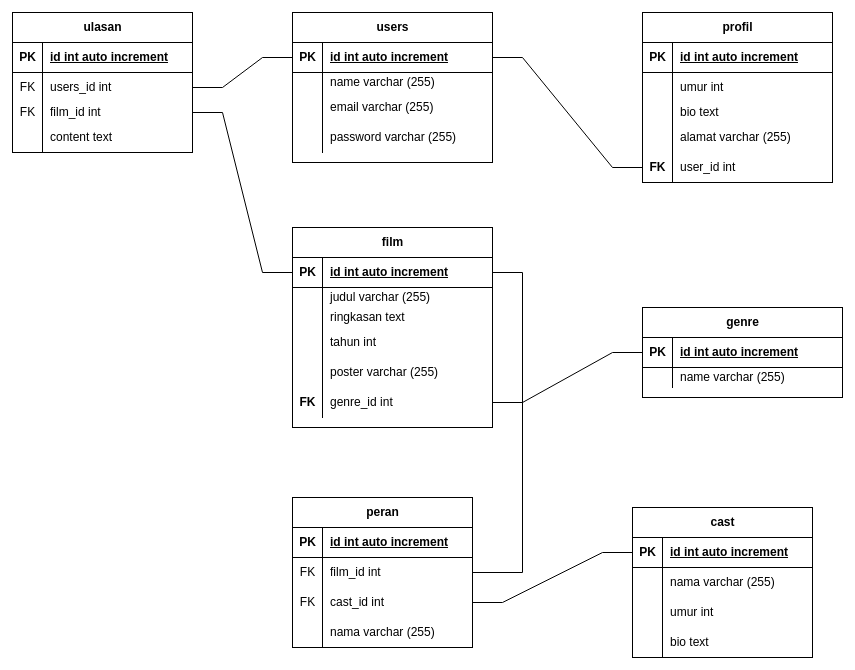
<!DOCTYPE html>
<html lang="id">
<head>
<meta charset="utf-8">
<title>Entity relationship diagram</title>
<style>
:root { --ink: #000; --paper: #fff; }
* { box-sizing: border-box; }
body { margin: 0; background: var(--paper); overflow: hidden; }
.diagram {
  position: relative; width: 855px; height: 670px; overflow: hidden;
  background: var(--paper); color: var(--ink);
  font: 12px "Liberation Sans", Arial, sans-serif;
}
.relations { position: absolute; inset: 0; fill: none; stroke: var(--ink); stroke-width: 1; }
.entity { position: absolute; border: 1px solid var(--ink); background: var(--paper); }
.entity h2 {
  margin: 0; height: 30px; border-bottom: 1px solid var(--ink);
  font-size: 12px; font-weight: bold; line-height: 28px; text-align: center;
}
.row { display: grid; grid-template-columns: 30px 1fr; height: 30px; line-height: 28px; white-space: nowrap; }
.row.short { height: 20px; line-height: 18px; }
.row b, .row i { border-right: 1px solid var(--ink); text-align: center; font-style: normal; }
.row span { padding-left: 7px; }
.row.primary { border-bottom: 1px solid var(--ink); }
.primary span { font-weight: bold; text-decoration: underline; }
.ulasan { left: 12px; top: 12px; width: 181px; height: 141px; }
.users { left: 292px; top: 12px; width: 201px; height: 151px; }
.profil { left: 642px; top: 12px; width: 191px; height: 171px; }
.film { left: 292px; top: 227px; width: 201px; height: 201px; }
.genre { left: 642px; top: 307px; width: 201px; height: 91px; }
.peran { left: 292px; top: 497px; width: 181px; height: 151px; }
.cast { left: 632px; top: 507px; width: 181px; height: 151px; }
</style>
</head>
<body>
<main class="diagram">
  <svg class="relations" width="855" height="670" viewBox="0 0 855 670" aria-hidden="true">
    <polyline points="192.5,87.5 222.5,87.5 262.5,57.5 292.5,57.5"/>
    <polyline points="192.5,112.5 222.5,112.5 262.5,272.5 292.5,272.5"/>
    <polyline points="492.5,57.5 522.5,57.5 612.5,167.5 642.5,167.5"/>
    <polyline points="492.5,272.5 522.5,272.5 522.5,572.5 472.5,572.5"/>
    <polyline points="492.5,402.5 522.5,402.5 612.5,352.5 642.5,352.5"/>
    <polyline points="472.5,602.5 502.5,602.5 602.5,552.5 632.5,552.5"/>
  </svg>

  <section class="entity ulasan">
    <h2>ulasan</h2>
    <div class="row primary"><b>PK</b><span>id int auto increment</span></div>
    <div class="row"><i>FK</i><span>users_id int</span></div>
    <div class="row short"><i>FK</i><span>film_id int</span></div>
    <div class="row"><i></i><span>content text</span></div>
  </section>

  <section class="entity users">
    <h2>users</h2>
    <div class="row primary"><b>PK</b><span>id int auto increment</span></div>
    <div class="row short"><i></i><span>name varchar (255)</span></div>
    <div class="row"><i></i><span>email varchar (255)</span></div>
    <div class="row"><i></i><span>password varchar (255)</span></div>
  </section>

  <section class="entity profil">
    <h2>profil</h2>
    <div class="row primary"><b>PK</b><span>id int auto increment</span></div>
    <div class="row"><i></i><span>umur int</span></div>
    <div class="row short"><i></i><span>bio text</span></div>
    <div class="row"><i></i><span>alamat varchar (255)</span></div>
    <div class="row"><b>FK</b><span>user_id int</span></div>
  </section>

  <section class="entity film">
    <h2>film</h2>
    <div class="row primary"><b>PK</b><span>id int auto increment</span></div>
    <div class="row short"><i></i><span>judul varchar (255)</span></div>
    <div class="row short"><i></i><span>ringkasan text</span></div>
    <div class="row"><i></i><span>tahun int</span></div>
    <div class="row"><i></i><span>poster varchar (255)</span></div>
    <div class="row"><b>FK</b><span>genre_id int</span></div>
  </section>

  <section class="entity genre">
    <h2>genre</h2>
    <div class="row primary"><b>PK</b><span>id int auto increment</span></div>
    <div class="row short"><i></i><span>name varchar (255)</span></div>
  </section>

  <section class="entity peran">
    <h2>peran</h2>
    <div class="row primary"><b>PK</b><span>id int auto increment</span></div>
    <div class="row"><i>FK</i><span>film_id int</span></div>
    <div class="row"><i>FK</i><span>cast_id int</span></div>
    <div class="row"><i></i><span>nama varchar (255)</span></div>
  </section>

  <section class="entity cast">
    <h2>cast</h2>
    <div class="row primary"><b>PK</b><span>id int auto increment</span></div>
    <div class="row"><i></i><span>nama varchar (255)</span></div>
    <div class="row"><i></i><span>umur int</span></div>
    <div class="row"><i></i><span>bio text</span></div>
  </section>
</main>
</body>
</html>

* * *

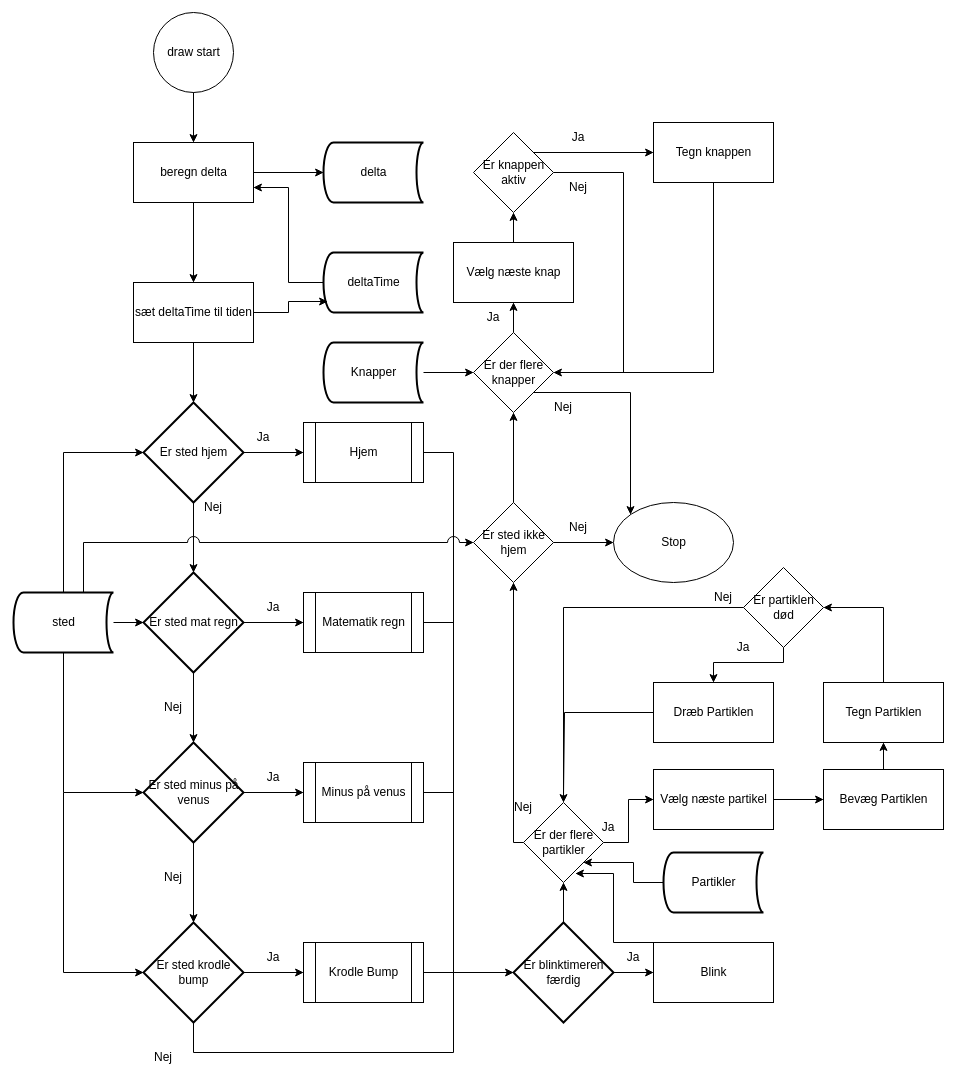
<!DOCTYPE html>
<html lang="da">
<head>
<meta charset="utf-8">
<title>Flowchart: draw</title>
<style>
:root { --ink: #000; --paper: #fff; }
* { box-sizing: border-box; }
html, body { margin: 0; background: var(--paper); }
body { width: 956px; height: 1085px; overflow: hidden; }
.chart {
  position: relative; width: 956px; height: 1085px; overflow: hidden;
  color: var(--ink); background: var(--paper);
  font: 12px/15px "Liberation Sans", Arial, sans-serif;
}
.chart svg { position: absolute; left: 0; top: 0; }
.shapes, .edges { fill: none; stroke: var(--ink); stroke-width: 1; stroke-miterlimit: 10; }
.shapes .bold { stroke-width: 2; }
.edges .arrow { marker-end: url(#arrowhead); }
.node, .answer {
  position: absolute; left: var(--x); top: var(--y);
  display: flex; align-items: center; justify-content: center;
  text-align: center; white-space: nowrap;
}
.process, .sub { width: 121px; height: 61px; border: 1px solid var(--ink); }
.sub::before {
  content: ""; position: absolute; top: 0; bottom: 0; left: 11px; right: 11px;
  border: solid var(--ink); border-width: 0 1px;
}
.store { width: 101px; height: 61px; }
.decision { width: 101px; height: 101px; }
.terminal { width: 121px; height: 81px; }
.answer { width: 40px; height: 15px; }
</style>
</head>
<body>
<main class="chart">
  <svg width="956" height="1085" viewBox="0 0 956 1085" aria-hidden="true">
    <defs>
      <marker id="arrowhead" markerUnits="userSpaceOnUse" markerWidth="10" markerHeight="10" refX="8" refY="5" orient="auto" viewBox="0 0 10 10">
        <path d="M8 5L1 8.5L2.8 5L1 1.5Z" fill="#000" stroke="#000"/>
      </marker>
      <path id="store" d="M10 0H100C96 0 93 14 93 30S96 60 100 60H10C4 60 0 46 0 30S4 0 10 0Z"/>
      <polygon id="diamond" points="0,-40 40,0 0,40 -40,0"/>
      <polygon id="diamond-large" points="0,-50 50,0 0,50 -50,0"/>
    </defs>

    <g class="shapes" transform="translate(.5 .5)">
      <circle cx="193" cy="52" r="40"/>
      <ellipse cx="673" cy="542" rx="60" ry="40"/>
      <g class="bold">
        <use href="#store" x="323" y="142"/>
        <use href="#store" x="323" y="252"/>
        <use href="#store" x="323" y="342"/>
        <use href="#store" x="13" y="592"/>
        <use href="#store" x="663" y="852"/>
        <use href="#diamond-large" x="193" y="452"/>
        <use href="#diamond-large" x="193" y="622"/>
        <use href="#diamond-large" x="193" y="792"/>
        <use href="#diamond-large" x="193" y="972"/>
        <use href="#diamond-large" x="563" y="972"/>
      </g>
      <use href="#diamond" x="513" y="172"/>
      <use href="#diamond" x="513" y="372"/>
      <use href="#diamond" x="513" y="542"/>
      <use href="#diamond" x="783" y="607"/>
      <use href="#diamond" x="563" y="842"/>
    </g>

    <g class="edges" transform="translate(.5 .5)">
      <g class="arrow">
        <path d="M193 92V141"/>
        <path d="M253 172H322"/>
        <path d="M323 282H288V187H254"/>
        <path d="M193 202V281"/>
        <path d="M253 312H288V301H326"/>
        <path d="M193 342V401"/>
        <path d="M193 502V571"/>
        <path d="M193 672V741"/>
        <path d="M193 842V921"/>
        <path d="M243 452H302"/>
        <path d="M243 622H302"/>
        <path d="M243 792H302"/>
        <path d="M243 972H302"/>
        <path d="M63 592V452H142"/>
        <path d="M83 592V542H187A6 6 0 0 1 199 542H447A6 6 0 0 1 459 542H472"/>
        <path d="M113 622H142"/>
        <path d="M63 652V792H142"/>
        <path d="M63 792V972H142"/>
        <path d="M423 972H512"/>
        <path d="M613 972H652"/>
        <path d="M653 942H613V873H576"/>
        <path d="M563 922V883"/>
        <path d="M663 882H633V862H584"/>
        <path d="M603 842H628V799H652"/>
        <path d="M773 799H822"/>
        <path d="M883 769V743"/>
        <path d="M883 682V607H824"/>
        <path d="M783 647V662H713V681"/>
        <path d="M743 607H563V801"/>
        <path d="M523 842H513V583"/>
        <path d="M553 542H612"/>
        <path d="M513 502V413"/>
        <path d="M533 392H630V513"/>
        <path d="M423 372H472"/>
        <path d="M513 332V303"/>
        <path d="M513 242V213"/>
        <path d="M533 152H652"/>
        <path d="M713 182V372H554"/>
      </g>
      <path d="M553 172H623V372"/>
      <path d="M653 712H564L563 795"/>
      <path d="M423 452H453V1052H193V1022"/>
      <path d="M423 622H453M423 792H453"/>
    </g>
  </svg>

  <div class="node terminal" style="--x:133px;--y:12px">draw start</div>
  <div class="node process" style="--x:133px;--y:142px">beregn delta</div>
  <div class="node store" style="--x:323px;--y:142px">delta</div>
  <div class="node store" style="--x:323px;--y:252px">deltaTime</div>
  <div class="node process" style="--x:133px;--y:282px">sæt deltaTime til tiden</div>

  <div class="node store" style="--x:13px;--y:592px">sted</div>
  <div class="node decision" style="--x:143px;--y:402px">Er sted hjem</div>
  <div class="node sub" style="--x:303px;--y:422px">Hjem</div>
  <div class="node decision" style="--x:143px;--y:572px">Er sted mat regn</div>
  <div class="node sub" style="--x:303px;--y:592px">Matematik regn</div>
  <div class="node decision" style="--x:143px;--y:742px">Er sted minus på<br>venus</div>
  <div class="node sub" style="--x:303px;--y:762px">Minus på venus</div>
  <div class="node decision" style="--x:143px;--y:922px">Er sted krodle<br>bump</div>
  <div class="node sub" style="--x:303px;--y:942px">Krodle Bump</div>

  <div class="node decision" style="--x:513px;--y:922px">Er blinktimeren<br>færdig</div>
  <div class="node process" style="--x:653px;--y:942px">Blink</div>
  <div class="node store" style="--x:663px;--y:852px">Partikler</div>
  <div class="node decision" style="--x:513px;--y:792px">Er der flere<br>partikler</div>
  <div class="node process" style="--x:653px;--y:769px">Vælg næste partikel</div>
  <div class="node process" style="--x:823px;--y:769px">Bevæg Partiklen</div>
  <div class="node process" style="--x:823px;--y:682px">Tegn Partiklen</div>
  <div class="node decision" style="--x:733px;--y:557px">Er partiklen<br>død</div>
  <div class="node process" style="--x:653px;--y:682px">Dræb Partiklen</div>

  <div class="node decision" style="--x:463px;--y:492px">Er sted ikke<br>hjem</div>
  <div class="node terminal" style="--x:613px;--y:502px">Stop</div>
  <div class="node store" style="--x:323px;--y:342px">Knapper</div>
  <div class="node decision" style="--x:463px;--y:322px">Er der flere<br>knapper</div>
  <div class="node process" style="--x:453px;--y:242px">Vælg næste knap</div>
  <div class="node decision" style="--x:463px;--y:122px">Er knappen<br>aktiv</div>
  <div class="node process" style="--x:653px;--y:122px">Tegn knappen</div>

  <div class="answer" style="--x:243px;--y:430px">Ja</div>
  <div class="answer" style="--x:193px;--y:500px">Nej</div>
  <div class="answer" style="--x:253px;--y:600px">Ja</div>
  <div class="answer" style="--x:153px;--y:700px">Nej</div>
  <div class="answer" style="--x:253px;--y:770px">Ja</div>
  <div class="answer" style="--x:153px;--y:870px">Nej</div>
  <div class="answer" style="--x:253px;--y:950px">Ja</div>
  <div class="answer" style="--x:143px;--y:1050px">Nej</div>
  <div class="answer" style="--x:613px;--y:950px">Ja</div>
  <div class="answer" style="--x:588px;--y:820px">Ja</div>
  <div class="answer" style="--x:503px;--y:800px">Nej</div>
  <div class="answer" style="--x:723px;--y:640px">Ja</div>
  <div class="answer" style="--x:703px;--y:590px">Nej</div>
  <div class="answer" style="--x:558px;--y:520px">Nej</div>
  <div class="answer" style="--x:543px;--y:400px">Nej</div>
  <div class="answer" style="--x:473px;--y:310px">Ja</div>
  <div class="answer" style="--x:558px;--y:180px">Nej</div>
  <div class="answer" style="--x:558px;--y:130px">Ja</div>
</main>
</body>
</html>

* * *

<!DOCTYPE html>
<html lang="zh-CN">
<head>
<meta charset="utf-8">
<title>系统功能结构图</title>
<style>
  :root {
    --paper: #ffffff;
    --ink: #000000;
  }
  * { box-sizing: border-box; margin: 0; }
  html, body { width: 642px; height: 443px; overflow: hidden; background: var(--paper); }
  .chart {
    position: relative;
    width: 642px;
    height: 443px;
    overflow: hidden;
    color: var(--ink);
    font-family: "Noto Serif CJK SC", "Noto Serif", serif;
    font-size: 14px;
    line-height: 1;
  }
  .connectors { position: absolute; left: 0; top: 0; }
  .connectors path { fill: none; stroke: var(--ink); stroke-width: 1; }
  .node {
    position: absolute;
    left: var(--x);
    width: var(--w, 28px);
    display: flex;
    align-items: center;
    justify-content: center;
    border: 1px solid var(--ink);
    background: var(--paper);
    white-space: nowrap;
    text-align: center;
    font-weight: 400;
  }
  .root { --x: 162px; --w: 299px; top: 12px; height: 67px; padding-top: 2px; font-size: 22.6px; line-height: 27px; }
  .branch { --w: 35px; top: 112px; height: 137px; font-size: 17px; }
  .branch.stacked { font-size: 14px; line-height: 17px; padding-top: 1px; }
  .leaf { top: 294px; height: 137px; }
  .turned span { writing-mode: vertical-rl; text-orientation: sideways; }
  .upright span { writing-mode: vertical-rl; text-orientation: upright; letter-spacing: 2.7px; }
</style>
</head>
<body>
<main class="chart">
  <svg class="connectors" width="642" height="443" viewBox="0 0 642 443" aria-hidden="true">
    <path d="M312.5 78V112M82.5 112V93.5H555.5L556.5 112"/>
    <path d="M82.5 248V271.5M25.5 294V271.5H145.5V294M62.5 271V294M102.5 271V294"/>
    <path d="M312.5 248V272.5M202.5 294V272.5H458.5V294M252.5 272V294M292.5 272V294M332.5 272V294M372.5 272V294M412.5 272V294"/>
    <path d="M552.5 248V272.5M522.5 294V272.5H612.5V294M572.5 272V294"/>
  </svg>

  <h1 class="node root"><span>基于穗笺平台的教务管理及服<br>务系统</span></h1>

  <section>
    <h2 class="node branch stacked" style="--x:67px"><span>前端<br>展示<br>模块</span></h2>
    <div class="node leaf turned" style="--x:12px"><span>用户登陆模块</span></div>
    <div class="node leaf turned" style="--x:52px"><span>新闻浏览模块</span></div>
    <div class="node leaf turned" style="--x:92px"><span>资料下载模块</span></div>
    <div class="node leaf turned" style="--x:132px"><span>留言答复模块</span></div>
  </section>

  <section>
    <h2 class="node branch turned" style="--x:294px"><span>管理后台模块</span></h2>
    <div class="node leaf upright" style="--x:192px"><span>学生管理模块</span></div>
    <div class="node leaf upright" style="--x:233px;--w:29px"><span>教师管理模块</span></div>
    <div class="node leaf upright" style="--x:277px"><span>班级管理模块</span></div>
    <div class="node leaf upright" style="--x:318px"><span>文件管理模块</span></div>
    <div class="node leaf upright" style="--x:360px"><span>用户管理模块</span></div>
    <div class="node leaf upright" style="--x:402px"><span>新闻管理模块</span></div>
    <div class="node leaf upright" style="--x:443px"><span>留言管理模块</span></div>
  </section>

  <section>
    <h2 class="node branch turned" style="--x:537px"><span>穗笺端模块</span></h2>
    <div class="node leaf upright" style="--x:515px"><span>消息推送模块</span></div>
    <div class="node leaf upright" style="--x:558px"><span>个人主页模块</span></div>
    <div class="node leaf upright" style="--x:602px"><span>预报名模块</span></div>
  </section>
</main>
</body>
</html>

* * *

* _EXERCISE DIRECTIONS_: All that is wanted is a faithful reproduction of the line above with "line-height: 1;", the line with "248V271.5M25.5 294V271.5H145.5V294M62.5 271V294M102.5", and every line in between.

* _RESPONSE TO THE EXERCISE_:
    line-height: 1;
  }
  .connectors { position: absolute; left: 0; top: 0; }
  .connectors path { fill: none; stroke: var(--ink); stroke-width: 1; }
  .node {
    position: absolute;
    left: var(--x);
    width: var(--w, 28px);
    display: flex;
    align-items: center;
    justify-content: center;
    border: 1px solid var(--ink);
    background: var(--paper);
    white-space: nowrap;
    text-align: center;
    font-weight: 400;
  }
  .root { --x: 162px; --w: 299px; top: 12px; height: 67px; padding-top: 2px; font-size: 22.6px; line-height: 27px; }
  .branch { --w: 35px; top: 112px; height: 137px; font-size: 17px; }
  .branch.stacked { font-size: 14px; line-height: 17px; padding-top: 1px; }
  .leaf { top: 294px; height: 137px; }
  .turned span { writing-mode: vertical-rl; text-orientation: sideways; }
  .upright span { writing-mode: vertical-rl; text-orientation: upright; letter-spacing: 2.7px; }
</style>
</head>
<body>
<main class="chart">
  <svg class="connectors" width="642" height="443" viewBox="0 0 642 443" aria-hidden="true">
    <path d="M312.5 78V112M82.5 112V93.5H555.5L556.5 112"/>
    <path d="M82.5 248V271.5M25.5 294V271.5H145.5V294M62.5 271V294M102.5 271V294"/>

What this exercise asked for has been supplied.